In New York, the amount of time that you have to sue after an accident depends on whether the accident physically injures you or killed a loved one. Anybody injured in a car crash, whether that person is a driver, a passenger, or a pedestrian, has only three years from the date of the accident to sue the party or parties at fault. However, if a loved one is killed in a car accident, a different timeline applies to the wrongful death lawsuit. Family members or a personal representative of the decedent's estate have two years from the date of the death (rather than the date of the accident) to sue for damages. The statute of limitations period is very important. If you try to file a lawsuit after the statute of limitations has run, the court will not hear your case.

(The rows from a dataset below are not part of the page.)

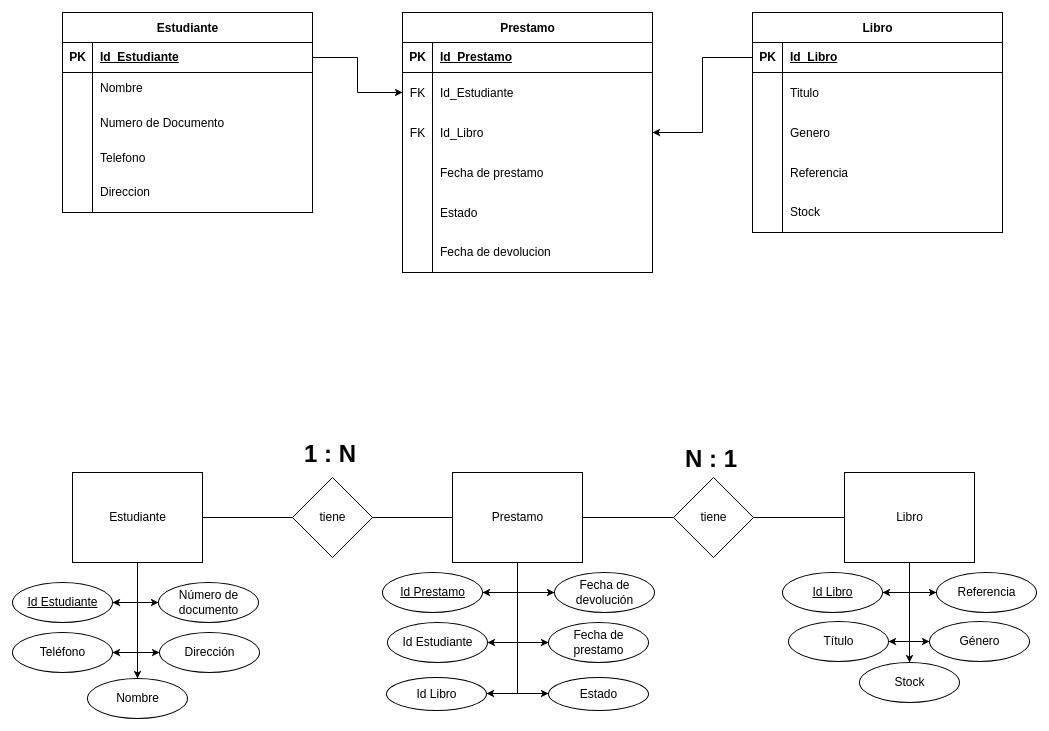
<!DOCTYPE html>
<html lang="es">
<head>
<meta charset="utf-8">
<title>Modelo de préstamo de libros</title>
<style>
:root { --ink: #000; --paper: #fff; }
* { box-sizing: border-box; }
body { margin: 0; background: var(--paper); }
.diagram {
  position: relative; width: 1049px; height: 731px; overflow: hidden;
  background: var(--paper); color: var(--ink);
  font: 12px/15px "Liberation Sans", Arial, sans-serif;
}
.edges { position: absolute; left: 0; top: 0; }

/* Relational tables */
.table {
  position: absolute; left: var(--x); top: 12px; width: 251px;
  border: 1px solid var(--ink); background: var(--paper);
}
.table h2 {
  margin: 0; height: 30px; font-size: 12px; line-height: 30px; text-align: center;
  border-bottom: 1px solid var(--ink);
}
.row { display: grid; grid-template-columns: 30px 1fr; height: 40px; }
.row > * { display: flex; align-items: center; }
.row .key { justify-content: center; border-right: 1px solid var(--ink); }
.row .field { padding-left: 7px; }
.row.primary { height: 30px; font-weight: bold; border-bottom: 1px solid var(--ink); }
.row.primary .field { text-decoration: underline; }
.row.short { height: 30px; }
.row:last-child { height: 39px; }

/* Entity-relationship nodes */
.node {
  position: absolute; left: var(--x); top: var(--y);
  display: flex; align-items: center; justify-content: center; text-align: center;
}
.entity { width: 131px; height: 91px; border: 1px solid var(--ink); background: var(--paper); }
.attribute {
  width: 101px; height: 41px; border: 1px solid var(--ink); border-radius: 50%;
  background: var(--paper);
}
.attribute.low { height: 34px; }
.attribute.id { text-decoration: underline; }
.relation { width: 81px; height: 81px; }
.cardinality { width: 80px; height: 30px; font-size: 24px; font-weight: bold; }
</style>
</head>
<body>
<main class="diagram">

  <svg class="edges" width="1049" height="731" viewBox="0 0 1049 731" aria-hidden="true">
    <defs>
      <marker id="arrow" markerUnits="userSpaceOnUse" markerWidth="8" markerHeight="8" refX="8" refY="4" orient="auto-start-reverse">
        <path d="M0 0L8 4L0 8L2 4Z"/>
      </marker>
    </defs>
    <g transform="translate(.5 .5)" fill="none" stroke="#000">
      <g class="foreign-keys" marker-end="url(#arrow)">
        <polyline points="312,57 357,57 357,92 402,92" marker-end="url(#arrow)"/>
        <polyline points="752,57 702,57 702,132 652,132" marker-end="url(#arrow)"/>
      </g>
      <g class="relations">
        <line x1="202" y1="517" x2="292" y2="517"/>
        <line x1="372" y1="517" x2="452" y2="517"/>
        <line x1="582" y1="517" x2="673" y2="517"/>
        <line x1="753" y1="517" x2="844" y2="517"/>
        <polygon points="332,477 372,517 332,557 292,517"/>
        <polygon points="713,477 753,517 713,557 673,517"/>
      </g>
      <g class="trunks">
        <line x1="137" y1="562" x2="137" y2="678" marker-end="url(#arrow)"/>
        <line x1="517" y1="562" x2="517" y2="693"/>
        <line x1="909" y1="562" x2="909" y2="662" marker-end="url(#arrow)"/>
      </g>
      <g class="branches">
        <line x1="112" y1="602" x2="158" y2="602" marker-start="url(#arrow)" marker-end="url(#arrow)"/>
        <line x1="112" y1="652" x2="159" y2="652" marker-start="url(#arrow)" marker-end="url(#arrow)"/>
        <line x1="482" y1="592" x2="554" y2="592" marker-start="url(#arrow)" marker-end="url(#arrow)"/>
        <line x1="487" y1="642" x2="548" y2="642" marker-start="url(#arrow)" marker-end="url(#arrow)"/>
        <line x1="486" y1="693" x2="548" y2="693" marker-start="url(#arrow)" marker-end="url(#arrow)"/>
        <line x1="882" y1="592" x2="936" y2="592" marker-start="url(#arrow)" marker-end="url(#arrow)"/>
        <line x1="888" y1="641" x2="929" y2="641" marker-start="url(#arrow)" marker-end="url(#arrow)"/>
      </g>
    </g>
  </svg>

  <section class="table" style="--x:62px">
    <h2>Estudiante</h2>
    <div class="row primary"><span class="key">PK</span><span class="field">Id_Estudiante</span></div>
    <div class="row short"><span class="key"></span><span class="field">Nombre</span></div>
    <div class="row"><span class="key"></span><span class="field">Numero de Documento</span></div>
    <div class="row short"><span class="key"></span><span class="field">Telefono</span></div>
    <div class="row"><span class="key"></span><span class="field">Direccion</span></div>
  </section>

  <section class="table" style="--x:402px">
    <h2>Prestamo</h2>
    <div class="row primary"><span class="key">PK</span><span class="field">Id_Prestamo</span></div>
    <div class="row"><span class="key">FK</span><span class="field">Id_Estudiante</span></div>
    <div class="row"><span class="key">FK</span><span class="field">Id_Libro</span></div>
    <div class="row"><span class="key"></span><span class="field">Fecha de prestamo</span></div>
    <div class="row"><span class="key"></span><span class="field">Estado</span></div>
    <div class="row"><span class="key"></span><span class="field">Fecha de devolucion</span></div>
  </section>

  <section class="table" style="--x:752px">
    <h2>Libro</h2>
    <div class="row primary"><span class="key">PK</span><span class="field">Id_Libro</span></div>
    <div class="row"><span class="key"></span><span class="field">Titulo</span></div>
    <div class="row"><span class="key"></span><span class="field">Genero</span></div>
    <div class="row"><span class="key"></span><span class="field">Referencia</span></div>
    <div class="row"><span class="key"></span><span class="field">Stock</span></div>
  </section>

  <div class="node cardinality" style="--x:290px;--y:438px">1 : N</div>
  <div class="node cardinality" style="--x:671px;--y:443px">N : 1</div>
  <div class="node relation" style="--x:292px;--y:477px">tiene</div>
  <div class="node relation" style="--x:673px;--y:477px">tiene</div>

  <div class="node entity" style="--x:72px;--y:472px">Estudiante</div>
  <div class="node attribute id" style="--x:12px;--y:582px">Id Estudiante</div>
  <div class="node attribute" style="--x:158px;--y:582px">Número de<br>documento</div>
  <div class="node attribute" style="--x:12px;--y:632px">Teléfono</div>
  <div class="node attribute" style="--x:159px;--y:632px">Dirección</div>
  <div class="node attribute" style="--x:87px;--y:678px">Nombre</div>

  <div class="node entity" style="--x:452px;--y:472px">Prestamo</div>
  <div class="node attribute id" style="--x:382px;--y:572px">Id Prestamo</div>
  <div class="node attribute" style="--x:554px;--y:572px">Fecha de<br>devolución</div>
  <div class="node attribute" style="--x:387px;--y:622px">Id Estudiante</div>
  <div class="node attribute" style="--x:548px;--y:622px">Fecha de<br>prestamo</div>
  <div class="node attribute low" style="--x:386px;--y:677px">Id Libro</div>
  <div class="node attribute low" style="--x:548px;--y:677px">Estado</div>

  <div class="node entity" style="--x:844px;--y:472px">Libro</div>
  <div class="node attribute id" style="--x:782px;--y:572px">Id Libro</div>
  <div class="node attribute" style="--x:936px;--y:572px">Referencia</div>
  <div class="node attribute" style="--x:788px;--y:621px">Título</div>
  <div class="node attribute" style="--x:929px;--y:621px">Género</div>
  <div class="node attribute" style="--x:859px;--y:662px">Stock</div>

</main>
</body>
</html>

After a car accident, you may not be entirely certain about who caused the accident and whether you contributed to it. You may be worried about whether the other driver has sufficient coverage to address all of the harm done to you. If you are seriously injured in a New York City accident and are concerned about such issues as whether you can sue if you partly caused the accident, it is vital to consult an experienced and knowledgeable personal injury lawyer as soon as possible. Although you have some time before the statute of limitations runs out, it can be important to collect evidence of an accident immediately. Newman, Anzalone & Newman, LLP provides dedicated legal representation in car accident lawsuits. We represent people in Queens, the Bronx, Manhattan, Brooklyn, and Long Island. Contact us at 718-896-2700 or via our online form.